This piece is one of the only things I think I’ve written with a purpose. A few years ago, the remake of the Titanic was coming out, and in one of the ads for the movie was a scene I’ll never forget. It was an old man and woman, lying in bed in the dark cabin, holding each other as the water rose around them. It was so powerful. The world was ending, they were dying, and all they wanted was to spend their last moments together. It blew me away and I wanted to try and capture something similar. This was the result
I’m running through the streets. The clock on the bank sign reads 11:55 right before it explodes into a shower of glittering glass. I can make it, five minutes, less than half a mile, I can do this. People are screaming and running, crowding the streets as the flames glow an angry red in the sky. I pass a grandfather, weeping silently on concrete steps.
I told her to meet me at the café by noon. I can’t be late, I can’t do that to her after what she’s been through. She deserves better than that. The whistle warns me of the bomb before the explosion sends me flying off my feet. Arcs of pain shoot across my back, and my hands feel wet. A young woman lies nearby, glassy eyes staring into dark eternity. I pull myself up and keep running.
I round the corner, the café sits on the edge of the square. Flames leap and dance like demons cavorting in hell. She’s sitting at a table, watching the square burn. Her ebony hair is hanging low, past her shoulders, and it flutters in the wind. Blood drips down her face from a cut above her eye. A nearby clock reads 11:59. I walk up to her. She’s wearing a black dress, formal wear. I feel awkward in my jeans and shirt. I should have put on my father’s polo instead. She turns as I approach, her face breaking out into a beatific smile. She stands to greet me, barefoot in the ash.

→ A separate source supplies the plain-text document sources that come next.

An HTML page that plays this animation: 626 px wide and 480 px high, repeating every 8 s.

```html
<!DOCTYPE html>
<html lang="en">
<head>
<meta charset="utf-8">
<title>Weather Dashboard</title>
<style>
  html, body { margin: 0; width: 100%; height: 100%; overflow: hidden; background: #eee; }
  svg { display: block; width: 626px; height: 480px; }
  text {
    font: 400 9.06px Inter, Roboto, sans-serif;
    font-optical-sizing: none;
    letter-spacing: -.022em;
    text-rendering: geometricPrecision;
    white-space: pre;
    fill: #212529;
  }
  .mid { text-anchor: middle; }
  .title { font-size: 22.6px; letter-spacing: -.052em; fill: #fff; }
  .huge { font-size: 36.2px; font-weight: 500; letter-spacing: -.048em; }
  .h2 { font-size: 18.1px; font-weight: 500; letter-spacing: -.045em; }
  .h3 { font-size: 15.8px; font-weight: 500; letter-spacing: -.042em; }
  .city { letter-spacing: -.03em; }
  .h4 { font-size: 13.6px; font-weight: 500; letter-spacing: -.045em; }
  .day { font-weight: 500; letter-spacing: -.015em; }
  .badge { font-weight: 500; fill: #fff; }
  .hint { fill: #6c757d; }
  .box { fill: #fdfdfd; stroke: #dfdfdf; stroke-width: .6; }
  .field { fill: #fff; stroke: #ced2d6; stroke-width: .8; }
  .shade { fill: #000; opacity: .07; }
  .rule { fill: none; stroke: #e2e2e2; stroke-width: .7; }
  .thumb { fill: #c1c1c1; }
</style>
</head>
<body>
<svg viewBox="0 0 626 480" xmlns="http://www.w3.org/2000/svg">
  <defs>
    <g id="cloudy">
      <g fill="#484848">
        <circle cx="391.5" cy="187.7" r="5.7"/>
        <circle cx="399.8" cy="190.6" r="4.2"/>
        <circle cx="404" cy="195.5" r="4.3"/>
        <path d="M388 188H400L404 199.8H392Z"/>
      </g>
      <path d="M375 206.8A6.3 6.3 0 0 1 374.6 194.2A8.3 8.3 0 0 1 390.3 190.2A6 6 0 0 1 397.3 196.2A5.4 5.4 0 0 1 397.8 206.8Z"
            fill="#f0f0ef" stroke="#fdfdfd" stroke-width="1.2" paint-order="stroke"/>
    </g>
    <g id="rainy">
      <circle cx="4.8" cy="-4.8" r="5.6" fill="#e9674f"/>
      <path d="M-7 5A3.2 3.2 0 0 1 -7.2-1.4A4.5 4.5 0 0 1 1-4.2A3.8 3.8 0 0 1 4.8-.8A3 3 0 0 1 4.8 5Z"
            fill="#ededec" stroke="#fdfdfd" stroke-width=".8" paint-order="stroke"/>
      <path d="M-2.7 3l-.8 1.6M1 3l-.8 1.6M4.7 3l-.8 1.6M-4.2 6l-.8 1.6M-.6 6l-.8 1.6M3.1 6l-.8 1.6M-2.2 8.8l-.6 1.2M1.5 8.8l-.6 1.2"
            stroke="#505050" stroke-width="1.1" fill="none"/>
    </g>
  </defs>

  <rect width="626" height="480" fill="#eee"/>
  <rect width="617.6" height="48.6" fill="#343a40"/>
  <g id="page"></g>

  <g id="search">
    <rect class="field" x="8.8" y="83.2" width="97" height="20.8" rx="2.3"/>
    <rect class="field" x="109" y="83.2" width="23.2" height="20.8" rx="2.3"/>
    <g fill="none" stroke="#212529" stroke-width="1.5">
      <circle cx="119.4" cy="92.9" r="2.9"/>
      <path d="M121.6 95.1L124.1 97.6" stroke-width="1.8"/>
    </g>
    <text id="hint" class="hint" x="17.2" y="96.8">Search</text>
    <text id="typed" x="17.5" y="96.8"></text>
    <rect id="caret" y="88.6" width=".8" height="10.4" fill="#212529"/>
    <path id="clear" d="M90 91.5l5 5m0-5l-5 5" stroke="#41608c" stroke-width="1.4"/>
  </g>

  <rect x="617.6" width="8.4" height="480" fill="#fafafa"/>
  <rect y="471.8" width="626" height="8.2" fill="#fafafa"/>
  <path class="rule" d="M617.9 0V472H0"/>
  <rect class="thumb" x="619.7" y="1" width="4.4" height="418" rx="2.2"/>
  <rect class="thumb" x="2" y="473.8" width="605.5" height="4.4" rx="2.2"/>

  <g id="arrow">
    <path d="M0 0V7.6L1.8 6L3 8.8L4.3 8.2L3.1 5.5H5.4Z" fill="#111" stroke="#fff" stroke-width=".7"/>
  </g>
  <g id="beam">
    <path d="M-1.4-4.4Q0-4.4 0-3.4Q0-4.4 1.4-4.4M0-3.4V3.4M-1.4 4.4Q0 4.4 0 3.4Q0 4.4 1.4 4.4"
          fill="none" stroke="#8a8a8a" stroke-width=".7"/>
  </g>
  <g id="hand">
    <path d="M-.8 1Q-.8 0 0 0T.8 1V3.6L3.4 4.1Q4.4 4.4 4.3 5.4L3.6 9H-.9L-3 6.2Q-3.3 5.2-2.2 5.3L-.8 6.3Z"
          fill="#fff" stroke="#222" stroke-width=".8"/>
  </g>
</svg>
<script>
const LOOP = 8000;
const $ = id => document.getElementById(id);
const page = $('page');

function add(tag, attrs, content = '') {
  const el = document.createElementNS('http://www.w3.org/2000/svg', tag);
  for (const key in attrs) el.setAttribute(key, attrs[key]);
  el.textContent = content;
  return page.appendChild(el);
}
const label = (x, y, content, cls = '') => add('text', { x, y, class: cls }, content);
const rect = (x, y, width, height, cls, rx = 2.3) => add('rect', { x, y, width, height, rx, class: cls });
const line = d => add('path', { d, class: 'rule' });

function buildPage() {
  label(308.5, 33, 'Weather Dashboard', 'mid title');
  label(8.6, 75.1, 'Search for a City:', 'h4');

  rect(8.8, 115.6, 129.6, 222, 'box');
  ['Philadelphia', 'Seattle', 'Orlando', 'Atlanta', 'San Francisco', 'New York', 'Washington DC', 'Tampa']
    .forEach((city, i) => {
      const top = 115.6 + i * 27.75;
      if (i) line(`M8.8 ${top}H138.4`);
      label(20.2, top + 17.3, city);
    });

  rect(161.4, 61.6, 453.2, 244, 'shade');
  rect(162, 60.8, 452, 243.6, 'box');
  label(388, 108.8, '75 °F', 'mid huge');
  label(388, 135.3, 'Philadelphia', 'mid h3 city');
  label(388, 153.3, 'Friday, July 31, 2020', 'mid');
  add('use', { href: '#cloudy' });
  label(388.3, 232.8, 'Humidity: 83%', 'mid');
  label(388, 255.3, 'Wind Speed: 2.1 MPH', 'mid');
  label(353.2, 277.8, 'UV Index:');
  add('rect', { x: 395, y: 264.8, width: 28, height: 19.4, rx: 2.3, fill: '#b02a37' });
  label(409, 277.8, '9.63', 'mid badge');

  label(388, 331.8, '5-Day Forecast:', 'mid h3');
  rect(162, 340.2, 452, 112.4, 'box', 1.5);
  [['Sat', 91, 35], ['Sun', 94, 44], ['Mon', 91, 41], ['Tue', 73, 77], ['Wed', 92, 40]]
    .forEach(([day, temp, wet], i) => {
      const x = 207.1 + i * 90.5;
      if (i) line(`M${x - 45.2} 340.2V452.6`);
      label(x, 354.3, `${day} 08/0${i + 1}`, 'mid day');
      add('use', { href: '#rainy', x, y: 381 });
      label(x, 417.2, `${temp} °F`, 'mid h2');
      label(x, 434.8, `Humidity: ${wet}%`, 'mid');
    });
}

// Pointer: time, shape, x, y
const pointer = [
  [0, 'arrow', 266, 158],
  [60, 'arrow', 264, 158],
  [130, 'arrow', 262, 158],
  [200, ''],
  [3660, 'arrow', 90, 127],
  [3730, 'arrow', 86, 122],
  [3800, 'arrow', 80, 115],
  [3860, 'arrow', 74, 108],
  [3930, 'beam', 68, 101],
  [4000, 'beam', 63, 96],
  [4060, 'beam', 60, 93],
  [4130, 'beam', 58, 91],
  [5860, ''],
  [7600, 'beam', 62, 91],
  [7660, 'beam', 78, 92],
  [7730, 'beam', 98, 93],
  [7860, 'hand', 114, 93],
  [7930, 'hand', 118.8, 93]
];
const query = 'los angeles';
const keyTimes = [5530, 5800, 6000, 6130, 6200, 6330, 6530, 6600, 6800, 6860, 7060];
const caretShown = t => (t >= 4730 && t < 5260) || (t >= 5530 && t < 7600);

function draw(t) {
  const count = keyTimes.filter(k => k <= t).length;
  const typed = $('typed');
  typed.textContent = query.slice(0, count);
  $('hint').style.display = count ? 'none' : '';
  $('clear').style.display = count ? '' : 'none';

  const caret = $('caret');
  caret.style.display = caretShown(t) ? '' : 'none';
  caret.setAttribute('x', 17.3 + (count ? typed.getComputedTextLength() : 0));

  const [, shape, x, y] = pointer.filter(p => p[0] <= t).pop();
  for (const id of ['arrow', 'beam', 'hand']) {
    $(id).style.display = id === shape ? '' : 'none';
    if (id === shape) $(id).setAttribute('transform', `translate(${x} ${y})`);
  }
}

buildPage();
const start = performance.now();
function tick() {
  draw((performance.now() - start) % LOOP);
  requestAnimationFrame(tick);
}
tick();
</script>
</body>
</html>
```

I stare into her eyes, her warm hazel eyes set ablaze by the lights around us. I hear the whistling.